◆ Instructions for the task:
In full and without change, return each entry.
=======
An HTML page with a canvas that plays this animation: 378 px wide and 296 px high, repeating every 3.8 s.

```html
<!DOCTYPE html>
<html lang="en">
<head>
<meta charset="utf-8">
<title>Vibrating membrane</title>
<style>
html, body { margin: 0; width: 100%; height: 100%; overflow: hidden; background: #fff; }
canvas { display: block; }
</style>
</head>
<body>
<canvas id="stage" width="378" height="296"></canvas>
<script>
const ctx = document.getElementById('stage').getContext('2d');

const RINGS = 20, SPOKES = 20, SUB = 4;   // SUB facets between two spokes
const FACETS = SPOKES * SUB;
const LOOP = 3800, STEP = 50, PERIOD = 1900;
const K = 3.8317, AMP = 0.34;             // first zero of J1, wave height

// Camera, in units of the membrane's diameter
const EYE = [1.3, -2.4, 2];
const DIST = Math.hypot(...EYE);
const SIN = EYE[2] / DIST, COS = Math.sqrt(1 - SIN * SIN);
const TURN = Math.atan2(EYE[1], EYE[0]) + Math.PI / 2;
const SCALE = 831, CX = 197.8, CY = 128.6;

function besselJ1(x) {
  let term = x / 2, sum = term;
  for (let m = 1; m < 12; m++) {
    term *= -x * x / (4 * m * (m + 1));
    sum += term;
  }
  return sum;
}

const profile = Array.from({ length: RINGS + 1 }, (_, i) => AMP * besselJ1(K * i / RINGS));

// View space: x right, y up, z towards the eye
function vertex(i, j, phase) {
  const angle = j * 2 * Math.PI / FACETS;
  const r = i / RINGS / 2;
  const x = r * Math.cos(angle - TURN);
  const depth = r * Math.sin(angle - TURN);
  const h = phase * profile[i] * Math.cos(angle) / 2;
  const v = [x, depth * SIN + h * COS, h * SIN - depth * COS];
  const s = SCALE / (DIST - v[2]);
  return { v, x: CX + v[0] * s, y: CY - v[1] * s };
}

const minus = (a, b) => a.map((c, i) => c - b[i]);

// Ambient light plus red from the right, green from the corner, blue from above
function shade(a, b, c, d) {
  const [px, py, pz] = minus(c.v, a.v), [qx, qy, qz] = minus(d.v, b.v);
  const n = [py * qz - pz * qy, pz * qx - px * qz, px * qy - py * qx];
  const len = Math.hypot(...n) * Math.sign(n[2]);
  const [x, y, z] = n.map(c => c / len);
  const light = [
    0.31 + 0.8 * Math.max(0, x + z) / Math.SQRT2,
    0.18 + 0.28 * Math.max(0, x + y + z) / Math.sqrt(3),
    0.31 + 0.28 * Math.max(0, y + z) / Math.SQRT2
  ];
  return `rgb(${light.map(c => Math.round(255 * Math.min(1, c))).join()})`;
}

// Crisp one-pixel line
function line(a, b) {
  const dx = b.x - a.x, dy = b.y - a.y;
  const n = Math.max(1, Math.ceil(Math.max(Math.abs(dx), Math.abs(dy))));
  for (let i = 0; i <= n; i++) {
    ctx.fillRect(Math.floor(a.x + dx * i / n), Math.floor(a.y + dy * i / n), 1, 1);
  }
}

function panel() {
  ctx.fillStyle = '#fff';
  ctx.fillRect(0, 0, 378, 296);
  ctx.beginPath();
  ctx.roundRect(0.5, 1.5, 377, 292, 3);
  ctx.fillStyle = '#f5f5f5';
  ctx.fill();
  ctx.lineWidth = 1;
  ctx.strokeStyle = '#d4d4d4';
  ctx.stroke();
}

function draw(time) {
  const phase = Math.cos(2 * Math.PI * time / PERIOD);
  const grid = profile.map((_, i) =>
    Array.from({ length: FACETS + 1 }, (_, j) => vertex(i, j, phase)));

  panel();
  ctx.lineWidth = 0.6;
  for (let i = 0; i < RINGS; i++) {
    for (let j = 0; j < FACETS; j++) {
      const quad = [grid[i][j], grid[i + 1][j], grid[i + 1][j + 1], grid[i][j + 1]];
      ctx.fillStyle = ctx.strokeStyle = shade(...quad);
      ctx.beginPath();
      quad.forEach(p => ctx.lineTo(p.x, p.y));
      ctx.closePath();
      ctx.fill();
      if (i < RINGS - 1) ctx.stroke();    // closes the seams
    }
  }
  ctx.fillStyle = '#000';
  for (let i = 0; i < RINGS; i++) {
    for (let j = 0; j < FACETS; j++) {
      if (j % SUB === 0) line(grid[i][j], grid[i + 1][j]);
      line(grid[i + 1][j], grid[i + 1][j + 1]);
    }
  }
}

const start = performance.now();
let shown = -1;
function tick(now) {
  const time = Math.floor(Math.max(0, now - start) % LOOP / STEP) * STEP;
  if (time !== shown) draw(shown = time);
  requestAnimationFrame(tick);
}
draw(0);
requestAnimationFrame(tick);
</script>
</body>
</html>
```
=======
◆ Result of this task:
An HTML page with a canvas that plays this animation: 378 px wide and 296 px high, repeating every 3.8 s.

```html
<!DOCTYPE html>
<html lang="en">
<head>
<meta charset="utf-8">
<title>Vibrating membrane</title>
<style>
html, body { margin: 0; width: 100%; height: 100%; overflow: hidden; background: #fff; }
canvas { display: block; }
</style>
</head>
<body>
<canvas id="stage" width="378" height="296"></canvas>
<script>
const ctx = document.getElementById('stage').getContext('2d');

const RINGS = 20, SPOKES = 20, SUB = 4;   // SUB facets between two spokes
const FACETS = SPOKES * SUB;
const LOOP = 3800, STEP = 50, PERIOD = 1900;
const K = 3.8317, AMP = 0.34;             // first zero of J1, wave height

// Camera, in units of the membrane's diameter
const EYE = [1.3, -2.4, 2];
const DIST = Math.hypot(...EYE);
const SIN = EYE[2] / DIST, COS = Math.sqrt(1 - SIN * SIN);
const TURN = Math.atan2(EYE[1], EYE[0]) + Math.PI / 2;
const SCALE = 831, CX = 197.8, CY = 128.6;

function besselJ1(x) {
  let term = x / 2, sum = term;
  for (let m = 1; m < 12; m++) {
    term *= -x * x / (4 * m * (m + 1));
    sum += term;
  }
  return sum;
}

const profile = Array.from({ length: RINGS + 1 }, (_, i) => AMP * besselJ1(K * i / RINGS));

// View space: x right, y up, z towards the eye
function vertex(i, j, phase) {
  const angle = j * 2 * Math.PI / FACETS;
  const r = i / RINGS / 2;
  const x = r * Math.cos(angle - TURN);
  const depth = r * Math.sin(angle - TURN);
  const h = phase * profile[i] * Math.cos(angle) / 2;
  const v = [x, depth * SIN + h * COS, h * SIN - depth * COS];
  const s = SCALE / (DIST - v[2]);
  return { v, x: CX + v[0] * s, y: CY - v[1] * s };
}

const minus = (a, b) => a.map((c, i) => c - b[i]);

// Ambient light plus red from the right, green from the corner, blue from above
function shade(a, b, c, d) {
  const [px, py, pz] = minus(c.v, a.v), [qx, qy, qz] = minus(d.v, b.v);
  const n = [py * qz - pz * qy, pz * qx - px * qz, px * qy - py * qx];
  const len = Math.hypot(...n) * Math.sign(n[2]);
  const [x, y, z] = n.map(c => c / len);
  const light = [
    0.31 + 0.8 * Math.max(0, x + z) / Math.SQRT2,
    0.18 + 0.28 * Math.max(0, x + y + z) / Math.sqrt(3),
    0.31 + 0.28 * Math.max(0, y + z) / Math.SQRT2
  ];
  return `rgb(${light.map(c => Math.round(255 * Math.min(1, c))).join()})`;
}

// Crisp one-pixel line
function line(a, b) {
  const dx = b.x - a.x, dy = b.y - a.y;
  const n = Math.max(1, Math.ceil(Math.max(Math.abs(dx), Math.abs(dy))));
  for (let i = 0; i <= n; i++) {
    ctx.fillRect(Math.floor(a.x + dx * i / n), Math.floor(a.y + dy * i / n), 1, 1);
  }
}

function panel() {
  ctx.fillStyle = '#fff';
  ctx.fillRect(0, 0, 378, 296);
  ctx.beginPath();
  ctx.roundRect(0.5, 1.5, 377, 292, 3);
  ctx.fillStyle = '#f5f5f5';
  ctx.fill();
  ctx.lineWidth = 1;
  ctx.strokeStyle = '#d4d4d4';
  ctx.stroke();
}

function draw(time) {
  const phase = Math.cos(2 * Math.PI * time / PERIOD);
  const grid = profile.map((_, i) =>
    Array.from({ length: FACETS + 1 }, (_, j) => vertex(i, j, phase)));

  panel();
  ctx.lineWidth = 0.6;
  for (let i = 0; i < RINGS; i++) {
    for (let j = 0; j < FACETS; j++) {
      const quad = [grid[i][j], grid[i + 1][j], grid[i + 1][j + 1], grid[i][j + 1]];
      ctx.fillStyle = ctx.strokeStyle = shade(...quad);
      ctx.beginPath();
      quad.forEach(p => ctx.lineTo(p.x, p.y));
      ctx.closePath();
      ctx.fill();
      if (i < RINGS - 1) ctx.stroke();    // closes the seams
    }
  }
  ctx.fillStyle = '#000';
  for (let i = 0; i < RINGS; i++) {
    for (let j = 0; j < FACETS; j++) {
      if (j % SUB === 0) line(grid[i][j], grid[i + 1][j]);
      line(grid[i + 1][j], grid[i + 1][j + 1]);
    }
  }
}

const start = performance.now();
let shown = -1;
function tick(now) {
  const time = Math.floor(Math.max(0, now - start) % LOOP / STEP) * STEP;
  if (time !== shown) draw(shown = time);
  requestAnimationFrame(tick);
}
draw(0);
requestAnimationFrame(tick);
</script>
</body>
</html>
```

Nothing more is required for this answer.